Meanwhile on occasion US fleet visit Aug 6, I had long talk with PriMin (Legdesp 69, Aug 7)4 mainly on Communist danger in which he concluded that with our help he wanted to make Leb a leader and a model among Arab states toward alignment with West without losing its own national characteristics. I said we certainly welcomed this statement and would be happy to have Leb be first Arab country [Page 1008]to sign FCN treaty with US and did he think Leb wld have the courage to do it. He replied he personally wld favor it, but could not make further promises at present.

Aug 8 Malik said he could now convey definite reaction of his govt on FCN, namely that attitude toward US continues friendly and they agree in principle but regard present time politically most inopportune for concluding matter. He said postponement is not due to Soviet influences but almost entirely to situation in and among Arab states. Leb relations with Syria are in bad state not to mention chaos in Syrian Govt. Throne of Jordania swaying in air. Egypt is especially touchy due to canal situation and difficulties with British. In fact there could hardly be a worse moment politically for Leb to step out and sign treaty.

I reminded Malik of statement in Deptel 108 that signature has long been postponed for variety of reasons having no relation to treaty itself and thus Leb is merely continuing to recant as before. He said this is true but we could not expect Lebanon to deal with US independently of its relations with neighbors. He added there are no present impediments to continued smooth political and economic relations between US and Lebanon and as in past minor troubles can be dealt with through normal channels whether there is a treaty or not, also that US has similar relations with many European and other countries and has given them large amounts of aid without existence of comparable treaty relationship.

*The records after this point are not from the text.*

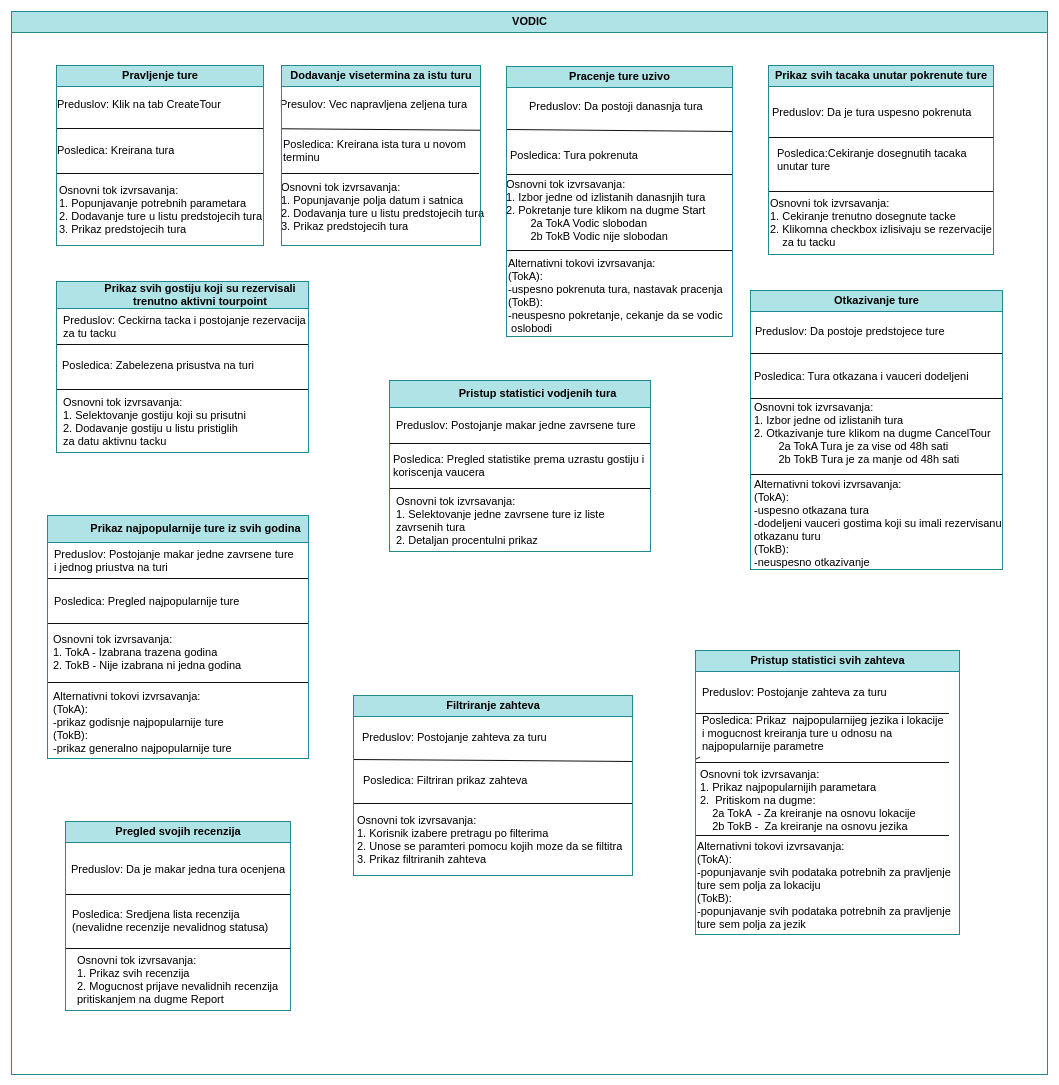
<!DOCTYPE html>
<html lang="sr-Latn">
<head>
<meta charset="utf-8">
<title>VODIC</title>
<style>
:root { --header: #b0e3e6; --stroke: #1f8a92; --rule: #111; --ink: #000; --paper: #fff; }
* { box-sizing: border-box; margin: 0; }
body { width: 1059px; height: 1085px; overflow: hidden; background: var(--paper); color: var(--ink); font: 11px/13px "Liberation Sans", Arial, sans-serif; }
.board { position: relative; width: 1059px; height: 1085px; overflow: hidden; }
.box { position: absolute; left: var(--left); top: var(--top); width: var(--w); height: var(--h); display: flex; flex-direction: column; }
.box::after { content: ""; position: absolute; inset: 0; border: 1px solid var(--stroke); }
h1, h2 { flex: none; display: flex; align-items: center; justify-content: center; height: 22px; margin-bottom: -1px; background: var(--header); border-bottom: 1px solid var(--stroke); font-size: 11px; line-height: 13px; font-weight: 700; text-align: center; white-space: pre; }
.tall h2 { height: 28px; padding-left: 35px; margin-bottom: 0; }
.step { position: relative; flex: none; height: var(--h); padding: var(--y) 0 0 var(--x); white-space: pre; }
.step:last-child { flex: 1; }
.step:not(:last-child)::after { content: ""; position: absolute; left: 0; right: var(--cut, 0); bottom: 0; height: 1px; background: var(--rule); transform: rotate(var(--tilt, 0deg)); }
.short { --cut: 11px; }
.tick { position: absolute; left: 0; bottom: 3px; width: 6px; height: 4px; }
</style>
</head>
<body>
<main class="board">
<section class="box" style="--left:11px;--top:11px;--w:1037px;--h:1064px"><h1>VODIC</h1></section>

<article class="box" style="--left:56px;--top:65px;--w:208px;--h:181px">
<h2>Pravljenje ture</h2>
<p class="step" style="--h:43px;--x:1px;--y:12px">Preduslov: Klik na tab CreateTour</p>
<p class="step" style="--h:45px;--x:1px;--y:15px">Posledica: Kreirana tura</p>
<p class="step" style="--x:3px;--y:10px">Osnovni tok izvrsavanja:
1. Popunjavanje potrebnih parametara
2. Dodavanje ture u listu predstojecih tura
3. Prikaz predstojecih tura</p>
</article>

<article class="box" style="--left:281px;--top:65px;--w:200px;--h:181px">
<h2>Dodavanje visetermina za istu turu</h2>
<p class="step" style="--h:44px;--x:0;--y:12px;--tilt:.5deg;text-indent:-1px">Presulov: Vec napravljena zeljena tura</p>
<p class="step" style="--h:44px;--x:2px;--y:8px;--cut:2px">Posledica: Kreirana ista tura u novom
terminu</p>
<p class="step" style="--x:0;--y:7px">Osnovni tok izvrsavanja:
1. Popunjavanje polja datum i satnica
2. Dodavanja ture u listu predstojecih tura
3. Prikaz predstojecih tura</p>
</article>

<article class="box" style="--left:506px;--top:66px;--w:227px;--h:271px">
<h2>Pracenje ture uzivo</h2>
<p class="step" style="--h:44px;--x:23px;--y:13px;--tilt:.5deg">Preduslov: Da postoji danasnja tura</p>
<p class="step" style="--h:44px;--x:4px;--y:18px">Posledica: Tura pokrenuta</p>
<p class="step" style="--h:76px;--x:0;--y:3px">Osnovni tok izvrsavanja:
1. Izbor jedne od izlistanih danasnjih tura
2. Pokretanje ture klikom na dugme Start
        2a TokA Vodic slobodan
        2b TokB Vodic nije slobodan</p>
<p class="step" style="--x:2px;--y:6px">Alternativni tokovi izvrsavanja:
(TokA):
-uspesno pokrenuta tura, nastavak pracenja
(TokB):
-neuspesno pokretanje, cekanje da se vodic
 oslobodi</p>
</article>

<article class="box" style="--left:768px;--top:65px;--w:226px;--h:190px">
<h2>Prikaz svih tacaka unutar pokrenute ture</h2>
<p class="step" style="--h:52px;--x:4px;--y:20px">Preduslov: Da je tura uspesno pokrenuta</p>
<p class="step" style="--h:54px;--x:9px;--y:9px">Posledica:Cekiranje dosegnutih tacaka
unutar ture</p>
<p class="step" style="--x:2px;--y:5px">Osnovni tok izvrsavanja:
1. Cekiranje trenutno dosegnute tacke
2. Klikomna checkbox izlisivaju se rezervacije
    za tu tacku</p>
</article>

<article class="box tall" style="--left:56px;--top:281px;--w:253px;--h:172px">
<h2>Prikaz svih gostiju koji su rezervisali
trenutno aktivni tourpoint</h2>
<p class="step" style="--h:36px;--x:7px;--y:5px">Preduslov: Ceckirna tacka i postojanje rezervacija
za tu tacku</p>
<p class="step" style="--h:45px;--x:6px;--y:14px">Posledica: Zabelezena prisustva na turi</p>
<p class="step" style="--x:7px;--y:6px">Osnovni tok izvrsavanja:
1. Selektovanje gostiju koji su prisutni
2. Dodavanje gostiju u listu pristiglih
za datu aktivnu tacku</p>
</article>

<article class="box tall" style="--left:389px;--top:380px;--w:262px;--h:172px">
<h2>Pristup statistici vodjenih tura</h2>
<p class="step" style="--h:36px;--x:7px;--y:11px">Preduslov: Postojanje makar jedne zavrsene ture</p>
<p class="step" style="--h:45px;--x:4px;--y:9px">Posledica: Pregled statistike prema uzrastu gostiju i
koriscenja vaucera</p>
<p class="step" style="--x:7px;--y:6px">Osnovni tok izvrsavanja:
1. Selektovanje jedne zavrsene ture iz liste
zavrsenih tura
2. Detaljan procentulni prikaz</p>
</article>

<article class="box" style="--left:750px;--top:290px;--w:253px;--h:280px">
<h2>Otkazivanje ture</h2>
<p class="step" style="--h:43px;--x:5px;--y:14px">Preduslov: Da postoje predstojece ture</p>
<p class="step" style="--h:45px;--x:4px;--y:16px">Posledica: Tura otkazana i vauceri dodeljeni</p>
<p class="step" style="--h:76px;--x:4px;--y:2px">Osnovni tok izvrsavanja:
1. Izbor jedne od izlistanih tura
2. Otkazivanje ture klikom na dugme CancelTour
        2a TokA Tura je za vise od 48h sati
        2b TokB Tura je za manje od 48h sati</p>
<p class="step" style="--x:4px;--y:3px">Alternativni tokovi izvrsavanja:
(TokA):
-uspesno otkazana tura
-dodeljeni vauceri gostima koji su imali rezervisanu
otkazanu turu
(TokB):
-neuspesno otkazivanje</p>
</article>

<article class="box tall" style="--left:47px;--top:515px;--w:262px;--h:244px">
<h2>Prikaz najpopularnije ture iz svih godina</h2>
<p class="step" style="--h:36px;--x:7px;--y:5px">Preduslov: Postojanje makar jedne zavrsene ture
i jednog priustva na turi</p>
<p class="step" style="--h:45px;--x:7px;--y:16px">Posledica: Pregled najpopularnije ture</p>
<p class="step" style="--h:59px;--x:6px;--y:9px">Osnovni tok izvrsavanja:
1. TokA - Izabrana trazena godina
2. TokB - Nije izabrana ni jedna godina</p>
<p class="step" style="--x:6px;--y:7px">Alternativni tokovi izvrsavanja:
(TokA):
-prikaz godisnje najpopularnije ture
(TokB):
-prikaz generalno najpopularnije ture</p>
</article>

<article class="box" style="--left:353px;--top:695px;--w:280px;--h:181px">
<h2>Filtriranje zahteva</h2>
<p class="step" style="--h:45px;--x:9px;--y:15px;--tilt:.4deg">Preduslov: Postojanje zahteva za turu</p>
<p class="step" style="--h:43px;--x:10px;--y:13px">Posledica: Filtriran prikaz zahteva</p>
<p class="step" style="--x:4px;--y:10px">Osnovni tok izvrsavanja:
1. Korisnik izabere pretragu po filterima
2. Unose se paramteri pomocu kojih moze da se filtitra
3. Prikaz filtriranih zahteva</p>
</article>

<article class="box" style="--left:695px;--top:650px;--w:265px;--h:285px">
<h2>Pristup statistici svih zahteva</h2>
<p class="step short" style="--h:43px;--x:7px;--y:15px">Preduslov: Postojanje zahteva za turu</p>
<p class="step short" style="--h:49px;--x:7px;--y:0">Posledica: Prikaz  najpopularnijeg jezika i lokacije
i mogucnost kreiranja ture u odnosu na
najpopularnije parametre<svg class="tick" viewBox="0 0 6 4" aria-hidden="true"><path d="M1 3L5 1" stroke="#111" fill="none"/></svg></p>
<p class="step short" style="--h:73px;--x:5px;--y:5px">Osnovni tok izvrsavanja:
1. Prikaz najpopularnijih parametara
2.  Pritiskom na dugme:
    2a TokA  - Za kreiranje na osnovu lokacije
    2b TokB -  Za kreiranje na osnovu jezika</p>
<p class="step" style="--x:2px;--y:4px">Alternativni tokovi izvrsavanja:
(TokA):
-popunjavanje svih podataka potrebnih za pravljenje
ture sem polja za lokaciju
(TokB):
-popunjavanje svih podataka potrebnih za pravljenje
ture sem polja za jezik</p>
</article>

<article class="box" style="--left:65px;--top:821px;--w:226px;--h:190px">
<h2>Pregled svojih recenzija</h2>
<p class="step" style="--h:53px;--x:6px;--y:21px">Preduslov: Da je makar jedna tura ocenjena</p>
<p class="step" style="--h:54px;--x:7px;--y:13px">Posledica: Sredjena lista recenzija
(nevalidne recenzije nevalidnog statusa)</p>
<p class="step" style="--x:12px;--y:5px">Osnovni tok izvrsavanja:
1. Prikaz svih recenzija
2. Mogucnost prijave nevalidnih recenzija
pritiskanjem na dugme Report</p>
</article>
</main>
</body>
</html>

To my inquiry whether Lebanon is not reading more into this treaty than is really in it, since we regard it as logical first step toward closer relations rather than as fruition of friendship, Malik replied both Lebanon and neighbors wld regard treaty as political move having important implications in Arab world and that this govt simply will not take the step until general situation improves. They regard expected ratification this month of Point Four agreement by Chamber of Deputies as being as much of a forward step [as] they could take with US under existing circumstances.

For present Legation will continue tactics outlined in Deptel 108 unless otherwise instructed.

  1. Repeated to Cairo and Tel Aviv.
  2. Ante, p. 1005.
  3. Supra.
  4. Not found in Department of State files.